Honey Bee Facts
Some interesting and fun facts about Honey Bees:
- A single honey bee may collect 1/12 teaspoon of honey in her lifetime.
- To make 1 pound of honey, bees may need to fly 50,000 miles.
- Honey bees may forage up to 2-5 miles from the hive.
- Bees do not hibernate, but cluster for warmth. They remain active all winter.
- Bees will maintain an internal cluster temperature of 92 degrees in the coldest part of winter while raising brood.
- Bees will disconnect their wings allowing then to pump their wing muscles to create heat
- Bees fly outside the hive normally when temperatures rise above 50 degrees.
- A beekeepers main tools are a protective veil, smoker, gloves, and a hive tool.

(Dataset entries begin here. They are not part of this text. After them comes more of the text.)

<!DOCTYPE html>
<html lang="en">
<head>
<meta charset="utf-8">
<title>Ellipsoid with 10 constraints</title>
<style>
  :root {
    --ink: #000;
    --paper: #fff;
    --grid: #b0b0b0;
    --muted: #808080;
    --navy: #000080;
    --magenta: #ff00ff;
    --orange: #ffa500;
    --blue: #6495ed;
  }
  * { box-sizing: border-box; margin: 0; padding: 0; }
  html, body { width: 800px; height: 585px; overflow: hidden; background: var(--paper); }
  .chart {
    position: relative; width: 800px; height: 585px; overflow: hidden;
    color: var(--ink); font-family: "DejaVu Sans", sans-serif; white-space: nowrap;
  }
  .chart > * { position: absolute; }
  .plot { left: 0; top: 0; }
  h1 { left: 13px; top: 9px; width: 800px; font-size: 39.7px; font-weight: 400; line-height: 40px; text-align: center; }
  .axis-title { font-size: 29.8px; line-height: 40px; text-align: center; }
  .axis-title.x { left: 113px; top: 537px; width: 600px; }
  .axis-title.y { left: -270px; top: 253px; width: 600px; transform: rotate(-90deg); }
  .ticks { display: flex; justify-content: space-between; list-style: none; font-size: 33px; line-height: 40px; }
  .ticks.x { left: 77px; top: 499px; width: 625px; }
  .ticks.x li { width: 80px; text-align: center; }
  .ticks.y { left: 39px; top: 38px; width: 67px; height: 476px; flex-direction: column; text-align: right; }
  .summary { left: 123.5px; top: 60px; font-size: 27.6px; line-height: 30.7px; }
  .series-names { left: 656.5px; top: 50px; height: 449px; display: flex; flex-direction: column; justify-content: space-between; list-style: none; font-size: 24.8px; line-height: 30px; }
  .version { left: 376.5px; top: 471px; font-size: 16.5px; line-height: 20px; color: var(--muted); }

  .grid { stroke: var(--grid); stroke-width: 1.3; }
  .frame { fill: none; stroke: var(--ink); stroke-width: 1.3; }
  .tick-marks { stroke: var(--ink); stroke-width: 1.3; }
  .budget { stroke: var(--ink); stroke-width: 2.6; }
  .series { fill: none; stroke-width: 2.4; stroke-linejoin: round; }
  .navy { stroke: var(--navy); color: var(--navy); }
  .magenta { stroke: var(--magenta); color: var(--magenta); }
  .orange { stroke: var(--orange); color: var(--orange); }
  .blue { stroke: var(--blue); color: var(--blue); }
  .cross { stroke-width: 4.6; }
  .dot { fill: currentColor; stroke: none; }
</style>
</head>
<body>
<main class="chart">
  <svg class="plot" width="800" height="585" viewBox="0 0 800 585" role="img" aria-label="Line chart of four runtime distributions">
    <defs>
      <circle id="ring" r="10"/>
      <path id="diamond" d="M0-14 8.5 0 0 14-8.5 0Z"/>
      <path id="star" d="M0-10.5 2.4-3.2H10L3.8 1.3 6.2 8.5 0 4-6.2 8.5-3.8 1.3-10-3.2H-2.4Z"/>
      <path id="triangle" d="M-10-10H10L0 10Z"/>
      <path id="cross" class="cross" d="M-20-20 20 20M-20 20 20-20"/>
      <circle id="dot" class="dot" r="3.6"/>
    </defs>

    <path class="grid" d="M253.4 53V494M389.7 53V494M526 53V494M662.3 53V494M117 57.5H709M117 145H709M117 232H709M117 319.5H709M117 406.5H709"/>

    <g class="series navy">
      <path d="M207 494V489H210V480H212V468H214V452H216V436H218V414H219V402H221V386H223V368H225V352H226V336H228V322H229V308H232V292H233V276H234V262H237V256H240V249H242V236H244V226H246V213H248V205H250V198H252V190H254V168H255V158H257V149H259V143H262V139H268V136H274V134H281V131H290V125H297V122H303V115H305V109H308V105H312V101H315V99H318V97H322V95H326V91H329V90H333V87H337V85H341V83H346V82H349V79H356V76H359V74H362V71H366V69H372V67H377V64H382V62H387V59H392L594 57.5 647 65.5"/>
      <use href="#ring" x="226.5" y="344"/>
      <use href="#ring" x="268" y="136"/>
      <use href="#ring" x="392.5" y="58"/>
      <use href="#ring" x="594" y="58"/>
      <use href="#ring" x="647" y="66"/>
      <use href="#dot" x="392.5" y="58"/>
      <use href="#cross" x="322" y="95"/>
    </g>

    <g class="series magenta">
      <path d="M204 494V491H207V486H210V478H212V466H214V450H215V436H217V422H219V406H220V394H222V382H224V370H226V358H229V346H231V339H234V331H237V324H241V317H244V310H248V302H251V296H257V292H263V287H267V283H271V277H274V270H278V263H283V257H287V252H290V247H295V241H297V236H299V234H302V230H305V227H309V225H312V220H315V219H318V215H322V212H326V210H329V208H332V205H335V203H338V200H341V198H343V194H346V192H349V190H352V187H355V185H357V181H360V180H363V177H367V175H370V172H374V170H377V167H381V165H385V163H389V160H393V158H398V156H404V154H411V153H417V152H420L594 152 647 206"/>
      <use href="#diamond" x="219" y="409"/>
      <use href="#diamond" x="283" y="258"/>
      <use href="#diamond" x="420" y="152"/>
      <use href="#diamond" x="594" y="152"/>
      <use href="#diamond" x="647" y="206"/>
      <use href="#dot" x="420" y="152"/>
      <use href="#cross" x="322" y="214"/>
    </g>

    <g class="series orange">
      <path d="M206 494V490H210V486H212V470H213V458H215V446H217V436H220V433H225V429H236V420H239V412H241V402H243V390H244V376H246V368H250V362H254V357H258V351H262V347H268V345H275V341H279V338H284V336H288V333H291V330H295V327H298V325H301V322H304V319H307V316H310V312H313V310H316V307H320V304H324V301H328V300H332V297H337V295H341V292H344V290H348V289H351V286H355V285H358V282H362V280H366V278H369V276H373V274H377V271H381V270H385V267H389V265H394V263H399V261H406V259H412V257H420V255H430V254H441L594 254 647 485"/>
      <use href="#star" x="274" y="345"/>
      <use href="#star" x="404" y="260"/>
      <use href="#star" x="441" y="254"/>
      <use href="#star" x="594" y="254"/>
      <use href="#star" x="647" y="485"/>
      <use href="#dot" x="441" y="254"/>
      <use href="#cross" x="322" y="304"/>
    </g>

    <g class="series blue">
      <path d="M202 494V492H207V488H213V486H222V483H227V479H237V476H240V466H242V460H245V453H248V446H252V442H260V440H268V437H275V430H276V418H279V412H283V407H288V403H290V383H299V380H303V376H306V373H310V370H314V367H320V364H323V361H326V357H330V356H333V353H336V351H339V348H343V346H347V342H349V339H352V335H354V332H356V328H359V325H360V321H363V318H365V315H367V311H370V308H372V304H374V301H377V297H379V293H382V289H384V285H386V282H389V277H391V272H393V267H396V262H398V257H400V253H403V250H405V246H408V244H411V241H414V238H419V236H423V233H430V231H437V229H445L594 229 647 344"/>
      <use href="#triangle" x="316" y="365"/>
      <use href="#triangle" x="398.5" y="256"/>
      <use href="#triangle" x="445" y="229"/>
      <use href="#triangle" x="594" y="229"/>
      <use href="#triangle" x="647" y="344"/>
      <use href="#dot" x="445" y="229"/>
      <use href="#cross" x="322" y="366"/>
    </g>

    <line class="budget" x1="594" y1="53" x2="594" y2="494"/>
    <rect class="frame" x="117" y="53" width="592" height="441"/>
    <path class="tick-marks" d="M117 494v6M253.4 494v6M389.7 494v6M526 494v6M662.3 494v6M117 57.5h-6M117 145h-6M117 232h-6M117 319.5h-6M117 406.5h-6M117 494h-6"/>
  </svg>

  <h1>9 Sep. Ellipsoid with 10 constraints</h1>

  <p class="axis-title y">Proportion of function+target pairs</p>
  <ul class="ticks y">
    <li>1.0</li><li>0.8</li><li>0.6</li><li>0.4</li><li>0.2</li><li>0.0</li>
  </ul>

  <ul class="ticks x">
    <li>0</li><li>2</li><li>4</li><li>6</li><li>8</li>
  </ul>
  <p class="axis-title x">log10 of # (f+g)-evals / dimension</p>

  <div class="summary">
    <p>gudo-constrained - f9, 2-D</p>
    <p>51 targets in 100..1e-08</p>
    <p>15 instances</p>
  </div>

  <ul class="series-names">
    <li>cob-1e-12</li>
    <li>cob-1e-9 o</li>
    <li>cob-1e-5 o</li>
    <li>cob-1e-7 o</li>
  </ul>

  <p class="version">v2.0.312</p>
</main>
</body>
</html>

- Smoke inhibits alarm pheromone from alerting other bees of danger. They also gorge themselves with honey in preparation of possibly fleeing a wildfire, taking as much resources with them as possible.
- A beekeeper will harvest extra honey that bees store beyond what they need to survive. The record harvest for one colony is 404 pounds, by the Aebis Family in 1974.
- Raw honey contains many beneficial minerals and vitamins. Honey also has antibacterial properties and anti-oxidant benefits. Many claim allergy relief by using local honey that contains pollen.
- There are many varietals of honey. From orange blossom honey, award winning tupelo honey, clover, alfalfa, blueberry, to apple blossom.
- Honey comes as extracted, liquid, creamed. or in the comb.
- We only produce about 30% of the honey we consume in the U.S.
- Local beekeepers produce the best "green" sweetener you can buy....local honey.
- Besides honey, you can harvest pollen, propolis, and beeswax.
- Directly, honey bees pollinate the flowers of 1/3 of all fruits and vegetables.
- Indirectly, honey bees pollinate 70% of the food crops, through seed production, etc.
- There are 1/2 the number of beekeepers there were 25 years ago.
- There are 1/3 less beehives as there were 25 years ago.
- For every 100 beekeepers, 95% are hobbyists, 4% sideliners, and 1% are full time or commercial beekeepers.
- Beekeeping dates back at least 4500 years.
- Beekeeping can be a sustainable endeavor.
- Renting bees to farmers in need of pollination generates a source of income.
- Beehives are kept on farms, in backyards, on balconies, and high-rise rooftops, all across the country.
- There are local, county, state, and national bee associations.
- Honey bees are kept or managed in all 50 states.